Does your tween have the right tools?

Does your tween have the right tools?

I'm not a runner. I'm lucky I don't trip every day while walking. I tried once, and hurt myself (running, not walking). I've accepted it. However, and despite the fact that my tween is following in my genetic footsteps, I *love* the idea of her learning to run. Overcoming the physical obstacles and finding herself feeling empowered on the other side. Yes, yes, I think that is me living vicariously through her. But isn't that parenthood? 

What happens when Mom is the one melting down?

You know those times when everything seems to go wrong? Kids get sick, work is stressful, you fight with your spouse, something goes awry in your house and it costs you X amount of money you had planned to spend on that vacation... No one gets a free pass. Admittedly, I had a good ride and enjoyed it while it lasted. But then IT came. I sucked it up. IT kept on coming. And coming. And then I lost it. 

What's Your Power Pose? Change the way you feel and the way people perceive you.

Recently I went to hear a talk by Amy Cuddy, a social psychologist who teaches at Harvard. Her TED talk has been downloaded by  34 million people, making it the second most downloaded video in the world. With good reason, I discovered. The talk centers around "Power Poses." If these specific poses are struck at key moments in your life, they allow you to be fully present, in the moment, to face your fears, and essentially help you to "win" the moment (whatever it may be). 

A Dad Weighs in on Tweendom

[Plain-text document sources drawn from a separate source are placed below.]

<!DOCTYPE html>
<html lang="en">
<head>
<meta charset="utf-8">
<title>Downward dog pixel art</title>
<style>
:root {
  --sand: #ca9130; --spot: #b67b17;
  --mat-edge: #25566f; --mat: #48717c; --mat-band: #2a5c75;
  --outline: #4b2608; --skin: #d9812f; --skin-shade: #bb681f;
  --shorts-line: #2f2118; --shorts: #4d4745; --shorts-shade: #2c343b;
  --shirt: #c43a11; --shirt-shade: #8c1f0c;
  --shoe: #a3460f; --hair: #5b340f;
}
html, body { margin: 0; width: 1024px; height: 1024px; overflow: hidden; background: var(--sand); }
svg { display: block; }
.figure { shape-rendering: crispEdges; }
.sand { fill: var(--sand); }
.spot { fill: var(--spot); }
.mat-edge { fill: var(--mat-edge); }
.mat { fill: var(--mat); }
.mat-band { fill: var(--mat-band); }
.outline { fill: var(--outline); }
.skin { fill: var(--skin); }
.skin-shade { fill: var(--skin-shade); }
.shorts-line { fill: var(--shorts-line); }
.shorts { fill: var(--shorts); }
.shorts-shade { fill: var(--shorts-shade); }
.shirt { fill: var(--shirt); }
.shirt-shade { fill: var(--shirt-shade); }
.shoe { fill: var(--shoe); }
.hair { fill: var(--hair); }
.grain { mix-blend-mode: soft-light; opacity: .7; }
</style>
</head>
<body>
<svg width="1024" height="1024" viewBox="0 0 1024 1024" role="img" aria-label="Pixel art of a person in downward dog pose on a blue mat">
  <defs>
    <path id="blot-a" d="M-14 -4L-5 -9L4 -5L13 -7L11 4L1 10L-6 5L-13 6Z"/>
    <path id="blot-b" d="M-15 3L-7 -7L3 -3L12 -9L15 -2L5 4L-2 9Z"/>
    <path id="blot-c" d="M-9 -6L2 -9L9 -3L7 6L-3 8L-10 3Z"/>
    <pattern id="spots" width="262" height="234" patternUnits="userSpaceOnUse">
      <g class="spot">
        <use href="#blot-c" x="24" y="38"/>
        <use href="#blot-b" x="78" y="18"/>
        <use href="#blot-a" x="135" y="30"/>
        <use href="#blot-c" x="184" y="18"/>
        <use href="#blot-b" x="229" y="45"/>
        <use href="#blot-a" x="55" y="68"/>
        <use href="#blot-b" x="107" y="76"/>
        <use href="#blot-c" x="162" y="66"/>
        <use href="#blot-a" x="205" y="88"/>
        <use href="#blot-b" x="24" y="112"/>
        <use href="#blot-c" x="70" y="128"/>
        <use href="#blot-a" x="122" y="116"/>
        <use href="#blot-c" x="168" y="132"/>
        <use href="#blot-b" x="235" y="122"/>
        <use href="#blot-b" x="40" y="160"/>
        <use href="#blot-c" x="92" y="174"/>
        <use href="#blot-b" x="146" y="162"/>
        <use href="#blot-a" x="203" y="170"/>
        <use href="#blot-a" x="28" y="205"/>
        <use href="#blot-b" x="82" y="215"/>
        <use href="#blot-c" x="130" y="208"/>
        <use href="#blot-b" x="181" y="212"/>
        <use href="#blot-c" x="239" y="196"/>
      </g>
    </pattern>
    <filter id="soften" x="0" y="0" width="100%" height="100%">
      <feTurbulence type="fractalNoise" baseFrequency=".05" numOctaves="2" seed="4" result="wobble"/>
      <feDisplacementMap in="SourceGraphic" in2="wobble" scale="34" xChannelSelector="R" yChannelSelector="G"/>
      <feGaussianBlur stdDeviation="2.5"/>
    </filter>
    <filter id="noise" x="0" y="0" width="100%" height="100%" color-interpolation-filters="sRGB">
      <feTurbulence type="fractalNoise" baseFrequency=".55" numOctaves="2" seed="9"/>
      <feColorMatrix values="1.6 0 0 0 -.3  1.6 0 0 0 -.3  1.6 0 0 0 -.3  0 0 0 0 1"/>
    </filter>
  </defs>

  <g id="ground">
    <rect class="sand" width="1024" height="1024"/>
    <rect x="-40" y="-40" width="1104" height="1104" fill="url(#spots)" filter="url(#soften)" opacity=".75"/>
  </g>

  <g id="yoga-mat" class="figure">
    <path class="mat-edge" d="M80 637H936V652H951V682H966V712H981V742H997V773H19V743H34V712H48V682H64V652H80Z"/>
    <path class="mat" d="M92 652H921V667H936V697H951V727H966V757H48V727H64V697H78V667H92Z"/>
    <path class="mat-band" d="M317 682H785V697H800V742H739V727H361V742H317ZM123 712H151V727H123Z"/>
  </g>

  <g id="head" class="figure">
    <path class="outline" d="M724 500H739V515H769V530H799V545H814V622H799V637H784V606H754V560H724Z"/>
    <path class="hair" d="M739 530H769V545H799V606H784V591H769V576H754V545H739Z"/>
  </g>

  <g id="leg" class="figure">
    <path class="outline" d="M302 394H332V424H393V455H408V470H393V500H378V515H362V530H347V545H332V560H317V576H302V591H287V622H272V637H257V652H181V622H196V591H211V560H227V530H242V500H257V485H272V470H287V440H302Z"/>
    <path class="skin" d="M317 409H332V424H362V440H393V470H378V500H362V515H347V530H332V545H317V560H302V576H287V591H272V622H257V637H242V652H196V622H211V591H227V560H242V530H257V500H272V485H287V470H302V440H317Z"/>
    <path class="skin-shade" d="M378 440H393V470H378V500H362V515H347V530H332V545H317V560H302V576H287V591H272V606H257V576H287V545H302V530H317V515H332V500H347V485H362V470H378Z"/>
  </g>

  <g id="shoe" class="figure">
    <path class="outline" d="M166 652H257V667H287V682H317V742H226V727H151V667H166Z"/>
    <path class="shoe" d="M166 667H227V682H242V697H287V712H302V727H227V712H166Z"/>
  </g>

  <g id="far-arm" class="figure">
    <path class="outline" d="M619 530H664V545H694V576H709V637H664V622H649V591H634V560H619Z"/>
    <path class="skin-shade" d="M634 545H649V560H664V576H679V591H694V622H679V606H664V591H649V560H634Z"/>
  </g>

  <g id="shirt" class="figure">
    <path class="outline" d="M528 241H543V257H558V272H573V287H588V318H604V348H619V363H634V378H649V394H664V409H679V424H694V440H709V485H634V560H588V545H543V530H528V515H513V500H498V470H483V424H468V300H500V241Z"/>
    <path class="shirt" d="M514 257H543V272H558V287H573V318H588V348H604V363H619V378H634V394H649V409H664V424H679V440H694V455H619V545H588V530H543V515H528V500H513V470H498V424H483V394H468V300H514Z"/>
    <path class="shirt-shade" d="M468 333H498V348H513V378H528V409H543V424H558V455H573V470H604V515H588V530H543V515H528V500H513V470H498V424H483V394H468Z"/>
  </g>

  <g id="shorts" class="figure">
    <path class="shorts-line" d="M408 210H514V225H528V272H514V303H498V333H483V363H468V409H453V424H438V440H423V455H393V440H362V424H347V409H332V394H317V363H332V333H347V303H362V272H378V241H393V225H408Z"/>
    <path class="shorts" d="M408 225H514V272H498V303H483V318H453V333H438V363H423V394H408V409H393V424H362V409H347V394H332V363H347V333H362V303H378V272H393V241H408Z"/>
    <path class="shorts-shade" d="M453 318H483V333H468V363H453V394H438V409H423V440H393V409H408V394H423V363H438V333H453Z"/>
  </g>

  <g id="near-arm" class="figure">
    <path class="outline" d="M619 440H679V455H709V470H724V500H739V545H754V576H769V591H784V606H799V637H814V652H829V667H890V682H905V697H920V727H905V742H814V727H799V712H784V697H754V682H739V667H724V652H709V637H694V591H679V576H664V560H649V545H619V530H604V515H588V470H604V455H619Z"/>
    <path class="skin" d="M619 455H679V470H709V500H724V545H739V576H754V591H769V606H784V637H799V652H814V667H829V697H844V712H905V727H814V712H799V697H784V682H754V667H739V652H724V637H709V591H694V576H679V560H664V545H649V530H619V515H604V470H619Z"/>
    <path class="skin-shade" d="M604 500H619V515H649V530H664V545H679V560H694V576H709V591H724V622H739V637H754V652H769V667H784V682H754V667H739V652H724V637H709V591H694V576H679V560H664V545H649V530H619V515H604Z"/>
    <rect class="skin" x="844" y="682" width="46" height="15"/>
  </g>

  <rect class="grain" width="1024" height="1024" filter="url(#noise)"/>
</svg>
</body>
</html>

Recently a dad connected with me to ask if dads could be a part of Moms Anonymous. Why not?! I automatically gravitate to moms, but it's equally important to hear how dads are dealing with tween issues. This particular dad and his kids use music as a creative outlet, which keeps them uniquely tied. If my family had one musical bone between us we might give it a go! Alas, we'll leave it up to this family... (Questions by me, answers by John.)